Very few Australians today know of the fierce air battles fought across the Top End of Australia in World War II.
For more than two years Japanese aircraft crossed the coast and bombed relentlessly. Savage dogfights were fought between the legendary Zero fighter and Allied Kittyhawks and Spitfires. Big twin-engine Betty bombers rained down blast and fire upon airfields and towns, even penetrating as far inland as Katherine, some 300 kilometres from the coast.
Nearly 200 Japanese aircrew died in the onslaught. This book lists all of their names and describes all of the combat missions – and reveals for the first time that the number of combat flights, aircraft shot down, and aircrew who died is far higher than previously thought.
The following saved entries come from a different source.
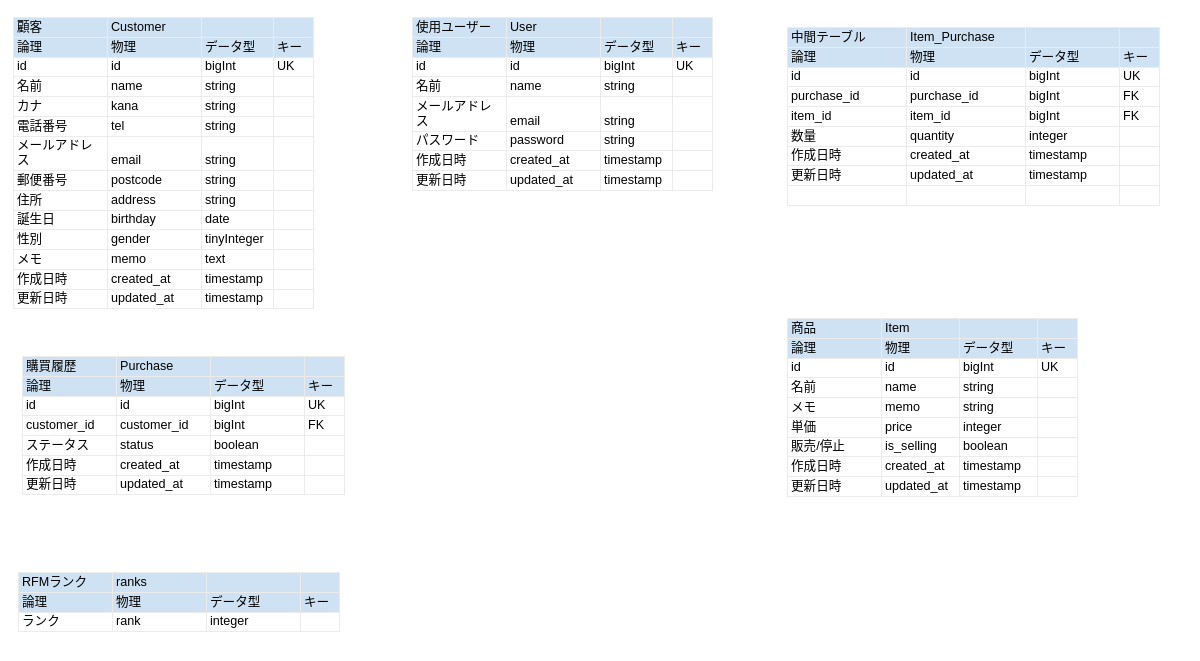
<!DOCTYPE html>
<html lang="ja">
<head>
<meta charset="utf-8">
<title>テーブル定義</title>
<style>
:root {
  --paper: #ffffff;
  --ink: #000000;
  --header: #cfe2f3;
  --rule: #ebebeb;
  --row: 19.75px;
  --row-tall: 34.5px;
}
* { box-sizing: border-box; }
html, body { margin: 0; overflow: hidden; }
body { width: 1200px; height: 661px; background: var(--paper); }
.schema {
  position: relative;
  width: 1200px;
  height: 661px;
  overflow: hidden;
  color: var(--ink);
  font: 12.6px/15px "Liberation Sans", "Noto Sans CJK JP", sans-serif;
}
.entity {
  position: absolute;
  display: block;
  border: solid var(--rule);
  border-width: 1px 0 0 1px;
}
.entity thead, .entity tbody { display: block; }
.entity thead { background: var(--header); }
.entity tr { display: grid; grid-template-columns: var(--columns); height: var(--row); }
.entity tr.tall { height: var(--row-tall); }
.entity th, .entity td {
  display: flex;
  align-items: flex-end;
  padding: 0 0 2px 3px;
  border: solid var(--rule);
  border-width: 0 1px 1px 0;
  font-weight: 400;
  text-align: left;
  white-space: nowrap;
}
.customer { left: 13px; top: 17px; --columns: 94px 94px 72px 40px; }
.user { left: 412px; top: 17px; --columns: 94px 94px 72px 40px; }
.item-purchase { left: 787px; top: 27px; --columns: 119px 119px 94px 40px; }
.item { left: 787px; top: 318px; --columns: 94px 78px 78px 40px; }
.purchase { left: 22px; top: 356px; --columns: 94px 94px 94px 40px; }
.ranks { left: 18px; top: 572px; --columns: 94px 94px 94px 39px; }
</style>
</head>
<body>
<main class="schema">

<table class="entity customer">
  <thead>
    <tr><th>顧客</th><th>Customer</th><th></th><th></th></tr>
    <tr><th>論理</th><th>物理</th><th>データ型</th><th>キー</th></tr>
  </thead>
  <tbody>
    <tr><td>id</td><td>id</td><td>bigInt</td><td>UK</td></tr>
    <tr><td>名前</td><td>name</td><td>string</td><td></td></tr>
    <tr><td>カナ</td><td>kana</td><td>string</td><td></td></tr>
    <tr><td>電話番号</td><td>tel</td><td>string</td><td></td></tr>
    <tr class="tall"><td><span>メールアドレ<br>ス</span></td><td>email</td><td>string</td><td></td></tr>
    <tr><td>郵便番号</td><td>postcode</td><td>string</td><td></td></tr>
    <tr><td>住所</td><td>address</td><td>string</td><td></td></tr>
    <tr><td>誕生日</td><td>birthday</td><td>date</td><td></td></tr>
    <tr><td>性別</td><td>gender</td><td>tinyInteger</td><td></td></tr>
    <tr><td>メモ</td><td>memo</td><td>text</td><td></td></tr>
    <tr><td>作成日時</td><td>created_at</td><td>timestamp</td><td></td></tr>
    <tr><td>更新日時</td><td>updated_at</td><td>timestamp</td><td></td></tr>
  </tbody>
</table>

<table class="entity user">
  <thead>
    <tr><th>使用ユーザー</th><th>User</th><th></th><th></th></tr>
    <tr><th>論理</th><th>物理</th><th>データ型</th><th>キー</th></tr>
  </thead>
  <tbody>
    <tr><td>id</td><td>id</td><td>bigInt</td><td>UK</td></tr>
    <tr><td>名前</td><td>name</td><td>string</td><td></td></tr>
    <tr class="tall"><td><span>メールアドレ<br>ス</span></td><td>email</td><td>string</td><td></td></tr>
    <tr><td>パスワード</td><td>password</td><td>string</td><td></td></tr>
    <tr><td>作成日時</td><td>created_at</td><td>timestamp</td><td></td></tr>
    <tr><td>更新日時</td><td>updated_at</td><td>timestamp</td><td></td></tr>
  </tbody>
</table>

<table class="entity item-purchase">
  <thead>
    <tr><th>中間テーブル</th><th>Item_Purchase</th><th></th><th></th></tr>
    <tr><th>論理</th><th>物理</th><th>データ型</th><th>キー</th></tr>
  </thead>
  <tbody>
    <tr><td>id</td><td>id</td><td>bigInt</td><td>UK</td></tr>
    <tr><td>purchase_id</td><td>purchase_id</td><td>bigInt</td><td>FK</td></tr>
    <tr><td>item_id</td><td>item_id</td><td>bigInt</td><td>FK</td></tr>
    <tr><td>数量</td><td>quantity</td><td>integer</td><td></td></tr>
    <tr><td>作成日時</td><td>created_at</td><td>timestamp</td><td></td></tr>
    <tr><td>更新日時</td><td>updated_at</td><td>timestamp</td><td></td></tr>
    <tr><td></td><td></td><td></td><td></td></tr>
  </tbody>
</table>

<table class="entity item">
  <thead>
    <tr><th>商品</th><th>Item</th><th></th><th></th></tr>
    <tr><th>論理</th><th>物理</th><th>データ型</th><th>キー</th></tr>
  </thead>
  <tbody>
    <tr><td>id</td><td>id</td><td>bigInt</td><td>UK</td></tr>
    <tr><td>名前</td><td>name</td><td>string</td><td></td></tr>
    <tr><td>メモ</td><td>memo</td><td>string</td><td></td></tr>
    <tr><td>単価</td><td>price</td><td>integer</td><td></td></tr>
    <tr><td>販売/停止</td><td>is_selling</td><td>boolean</td><td></td></tr>
    <tr><td>作成日時</td><td>created_at</td><td>timestamp</td><td></td></tr>
    <tr><td>更新日時</td><td>updated_at</td><td>timestamp</td><td></td></tr>
  </tbody>
</table>

<table class="entity purchase">
  <thead>
    <tr><th>購買履歴</th><th>Purchase</th><th></th><th></th></tr>
    <tr><th>論理</th><th>物理</th><th>データ型</th><th>キー</th></tr>
  </thead>
  <tbody>
    <tr><td>id</td><td>id</td><td>bigInt</td><td>UK</td></tr>
    <tr><td>customer_id</td><td>customer_id</td><td>bigInt</td><td>FK</td></tr>
    <tr><td>ステータス</td><td>status</td><td>boolean</td><td></td></tr>
    <tr><td>作成日時</td><td>created_at</td><td>timestamp</td><td></td></tr>
    <tr><td>更新日時</td><td>updated_at</td><td>timestamp</td><td></td></tr>
  </tbody>
</table>

<table class="entity ranks">
  <thead>
    <tr><th>RFMランク</th><th>ranks</th><th></th><th></th></tr>
    <tr><th>論理</th><th>物理</th><th>データ型</th><th>キー</th></tr>
  </thead>
  <tbody>
    <tr><td>ランク</td><td>rank</td><td>integer</td><td></td></tr>
  </tbody>
</table>

</main>
</body>
</html>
Scores of aircraft were downed in combat operations ranging from Exmouth to Townsville, with the majority of action taking place in the Northern Territory. This new extensive research shows the number of air raids was higher than the previously suggested figure of 64, with 77 raids on the Territory alone, while 208 enemy combat flights were carried out across Northern Australia.
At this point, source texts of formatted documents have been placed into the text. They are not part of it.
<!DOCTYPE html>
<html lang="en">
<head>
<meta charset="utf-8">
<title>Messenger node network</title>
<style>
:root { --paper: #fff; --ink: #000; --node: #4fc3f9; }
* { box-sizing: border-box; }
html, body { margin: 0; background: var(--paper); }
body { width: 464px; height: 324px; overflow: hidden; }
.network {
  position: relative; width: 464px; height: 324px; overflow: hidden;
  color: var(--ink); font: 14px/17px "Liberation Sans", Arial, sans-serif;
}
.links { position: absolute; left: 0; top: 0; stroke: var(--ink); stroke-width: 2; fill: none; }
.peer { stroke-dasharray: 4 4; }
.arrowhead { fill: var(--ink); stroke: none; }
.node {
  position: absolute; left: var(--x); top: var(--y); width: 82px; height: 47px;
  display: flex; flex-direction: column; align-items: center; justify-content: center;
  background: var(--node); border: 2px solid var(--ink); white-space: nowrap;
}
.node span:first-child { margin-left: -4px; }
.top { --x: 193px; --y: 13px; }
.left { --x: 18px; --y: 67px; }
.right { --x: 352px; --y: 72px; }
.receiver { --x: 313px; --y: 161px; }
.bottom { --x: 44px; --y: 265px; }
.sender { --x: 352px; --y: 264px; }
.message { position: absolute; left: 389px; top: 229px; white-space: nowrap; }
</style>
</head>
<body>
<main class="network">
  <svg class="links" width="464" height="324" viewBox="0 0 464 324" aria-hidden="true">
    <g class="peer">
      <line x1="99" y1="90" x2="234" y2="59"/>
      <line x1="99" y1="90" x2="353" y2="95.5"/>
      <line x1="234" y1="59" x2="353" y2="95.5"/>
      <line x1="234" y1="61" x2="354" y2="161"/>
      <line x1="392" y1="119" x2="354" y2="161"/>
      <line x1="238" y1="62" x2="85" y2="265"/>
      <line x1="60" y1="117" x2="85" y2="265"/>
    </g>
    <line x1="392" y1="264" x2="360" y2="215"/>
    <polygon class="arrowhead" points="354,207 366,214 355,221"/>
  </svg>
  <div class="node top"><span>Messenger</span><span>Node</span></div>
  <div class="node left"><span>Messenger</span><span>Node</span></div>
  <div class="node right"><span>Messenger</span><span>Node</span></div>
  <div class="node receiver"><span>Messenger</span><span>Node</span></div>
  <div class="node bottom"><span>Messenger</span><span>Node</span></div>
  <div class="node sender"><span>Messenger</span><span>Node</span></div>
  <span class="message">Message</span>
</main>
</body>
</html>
186 Japanese airmen died when their aircraft were brought down. In many cases their bodies lie in remote sites across the vast bush and coastal waters of the north. Many of the wrecks have never been found.
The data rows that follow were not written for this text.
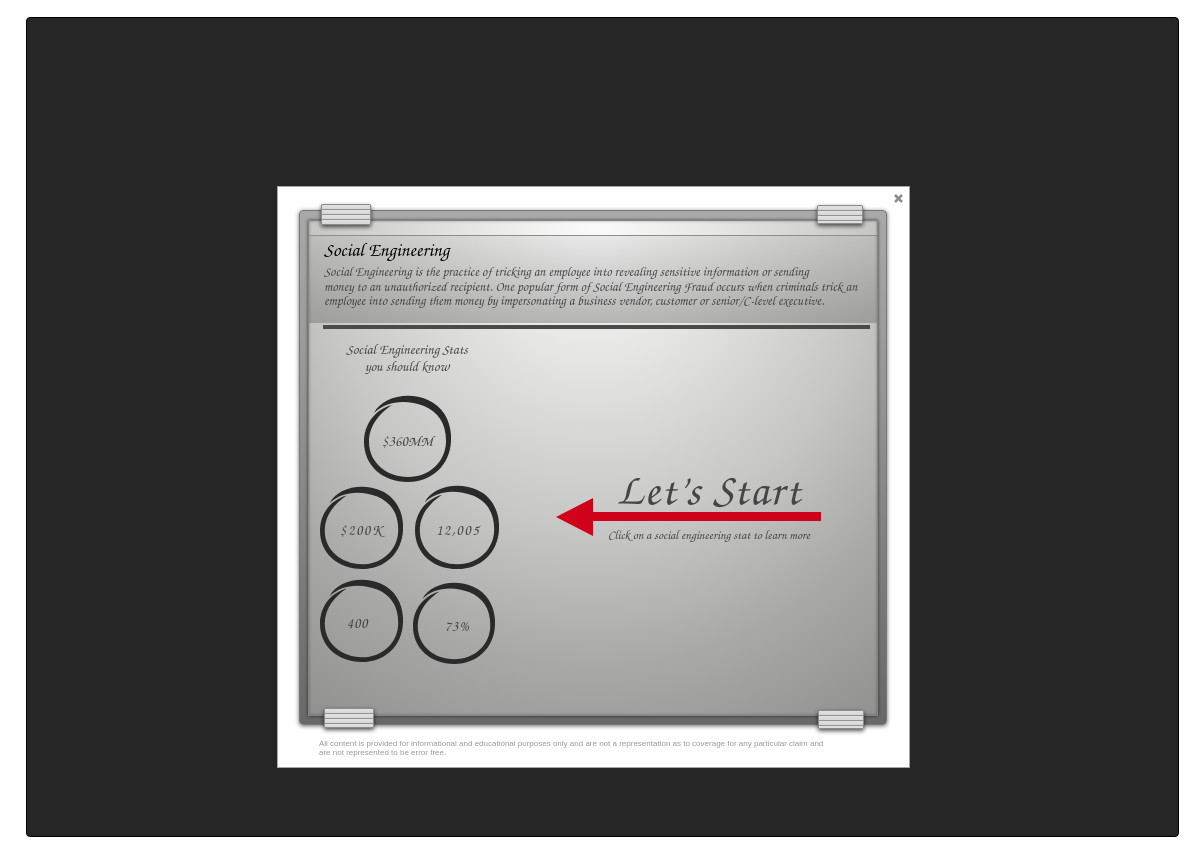
<!DOCTYPE html>
<html lang="en">
<head>
<meta charset="utf-8">
<title>Social Engineering</title>
<style>
:root {
  --stage: #262626;
  --ink: #454545;
  --ring: #2a2a2a;
  --red: #d0021b;
  --script: "TeX Gyre Chorus", cursive;
}
* { box-sizing: border-box; margin: 0; padding: 0; }
html, body { width: 1200px; height: 861px; overflow: hidden; background: #fff; }
body { position: relative; font-family: var(--script); color: var(--ink); }
a { color: inherit; text-decoration: none; }
.stage { position: absolute; left: 26px; top: 17px; width: 1153px; height: 820px; background: var(--stage); border: 1px solid #000; border-radius: 4px; }
.modal { position: absolute; left: 277px; top: 186px; width: 633px; height: 582px; background: #fff; border: 1px solid #a5a5a5; }
.close { position: absolute; left: 616px; top: 7px; width: 9px; height: 9px; }
.close svg { display: block; }

.board {
  position: absolute; left: 21px; top: 23px; width: 588px; height: 515px; padding: 9px 8px 8px;
  border: 1px solid #777; border-radius: 4px;
  background: linear-gradient(#a9a9a9, #999 30%, #686868);
  box-shadow: 0 1px 4px rgba(0,0,0,.6);
}
.panel {
  width: 570px; height: 496px; padding-top: 14px; border: 1px solid #858585;
  background: radial-gradient(ellipse 470px 520px at 50% 0, #fbfbfb 0, #e6e6e4 26%, #c6c6c4 60%, #a9a9a7 85%, #8f8f8d 115%);
  box-shadow: 0 0 3px rgba(0,0,0,.65), inset 0 0 3px rgba(0,0,0,.35);
}
.intro {
  height: 88px; padding: 1px 0 0 15px; white-space: nowrap;
  border-top: 1px solid #8e8e8e;
  background: linear-gradient(rgba(120,120,120,.12), rgba(105,105,105,.42));
}
.intro h1 { font-size: 19px; line-height: 24px; font-weight: 400; color: #000; }
.intro p { margin-top: 3px; font-size: 13.3px; line-height: 14.5px; }
.divider { width: 547px; height: 4px; margin: 2px 0 0 14px; background: #4a4a4a; }
.content { display: grid; grid-template-columns: 247px 265px; }

.stats { position: relative; height: 380px; }
.stats h2 { width: 196px; padding-top: 12px; font-size: 14.1px; line-height: 17px; font-weight: 400; text-align: center; white-space: nowrap; }
.stat {
  position: absolute; left: var(--x); top: var(--y); width: var(--size); height: var(--size);
  display: flex; align-items: center; justify-content: center;
  font-size: 14.8px; letter-spacing: .6px; white-space: nowrap;
}
.stat svg { position: absolute; inset: 0; width: 100%; height: 100%; fill: var(--ring); }
.stat span { position: relative; left: var(--shift, 0px); top: 2px; }
.wide { letter-spacing: 1.4px; }
.tight { letter-spacing: 0; }

.start { padding-top: 135px; text-align: center; white-space: nowrap; }
.start h2 { padding-left: 41px; font-size: 45px; line-height: 48px; letter-spacing: 1.5px; font-weight: 400; }
.start svg { display: block; margin-top: -14px; }
.start p { margin-top: -9px; padding-left: 41px; font-size: 12.4px; line-height: 16px; }

.clip {
  position: absolute; left: var(--x); top: var(--y); width: var(--w); height: var(--h);
  border: 1px solid #8b8b8b; border-radius: 1px;
  background: repeating-linear-gradient(#e2e2e2 0, #d6d6d6 4px, #939393 4px, #939393 5px);
  box-shadow: 0 2px 4px rgba(0,0,0,.65);
}
.disclaimer { position: absolute; left: 41px; top: 552px; font: 8px/9px "Liberation Sans", sans-serif; color: #999; white-space: nowrap; }
</style>
</head>
<body>
<svg width="0" height="0" style="position:absolute" aria-hidden="true">
  <defs>
    <symbol id="brush-ring" viewBox="0 0 87 87">
      <path d="M10 18C18 2 44-4 64 5C80 12 88 28 87 46C86 70 68 87 44 87C18 87 0 70 0 47C0 30 10 15 28 10C16 18 5 30 5 47C5 67 22 82 44 82C66 82 82 66 82 46C82 28 74 17 60 11C42 4 22 6 10 18Z"/>
    </symbol>
  </defs>
</svg>

<div class="stage"></div>

<main class="modal">
  <a class="close" href="#" aria-label="Close">
    <svg width="9" height="9" viewBox="0 0 9 9"><path d="M1 1L8 8M8 1L1 8" stroke="#8c8c8c" stroke-width="2.5"/></svg>
  </a>

  <div class="board">
    <div class="panel">
      <header class="intro">
        <h1>Social Engineering</h1>
        <p>Social Engineering is the practice of tricking an employee into revealing sensitive information or sending<br>money to an unauthorized recipient. One popular form of Social Engineering Fraud occurs when criminals trick an<br>employee into sending them money by impersonating a business vendor, customer or senior/C-level executive.</p>
      </header>
      <div class="divider"></div>
      <div class="content">
        <section class="stats">
          <h2>Social Engineering Stats<br>you should know</h2>
          <a class="stat tight" href="#" style="--x:55px;--y:66px;--size:87px"><svg><use href="#brush-ring"/></svg><span>$360MM</span></a>
          <a class="stat wide" href="#" style="--x:11px;--y:157px;--size:83px"><svg><use href="#brush-ring"/></svg><span>$200K</span></a>
          <a class="stat wide" href="#" style="--x:106px;--y:156px;--size:84px;--shift:1px"><svg><use href="#brush-ring"/></svg><span>12,005</span></a>
          <a class="stat" href="#" style="--x:11px;--y:250px;--size:83px;--shift:-4px"><svg><use href="#brush-ring"/></svg><span>400</span></a>
          <a class="stat" href="#" style="--x:104px;--y:253px;--size:82px;--shift:3px"><svg><use href="#brush-ring"/></svg><span>73%</span></a>
        </section>
        <section class="start">
          <h2>Let’s Start</h2>
          <svg width="265" height="38" viewBox="0 0 265 38" fill="var(--red)" aria-hidden="true">
            <polygon points="0,19 37,0 37,14 265,14 265,23 37,23 37,38"/>
          </svg>
          <p>Click on a social engineering stat to learn more</p>
        </section>
      </div>
    </div>
  </div>

  <i class="clip" style="--x:43px;--y:17px;--w:50px;--h:21px"></i>
  <i class="clip" style="--x:539px;--y:18px;--w:46px;--h:19px"></i>
  <i class="clip" style="--x:46px;--y:521px;--w:50px;--h:20px"></i>
  <i class="clip" style="--x:540px;--y:523px;--w:46px;--h:19px"></i>

  <p class="disclaimer">All content is provided for informational and educational purposes only and are not a representation as to coverage for any particular claim and<br>are not represented to be error free.</p>
</main>
</body>
</html>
The Empire Strikes South describes all of the aircraft used, and gives an insight into the world of fighter pilots and aircrew. With a full range of new colour graphics by renowned illustrator Michael Claringbould, this significant new research reveals a battle for Australia that has been previously unknown.
About the author: Dr Tom Lewis OAM is Darwin-based military historian. He is a former naval officer and the award-winning author of 14 military history books.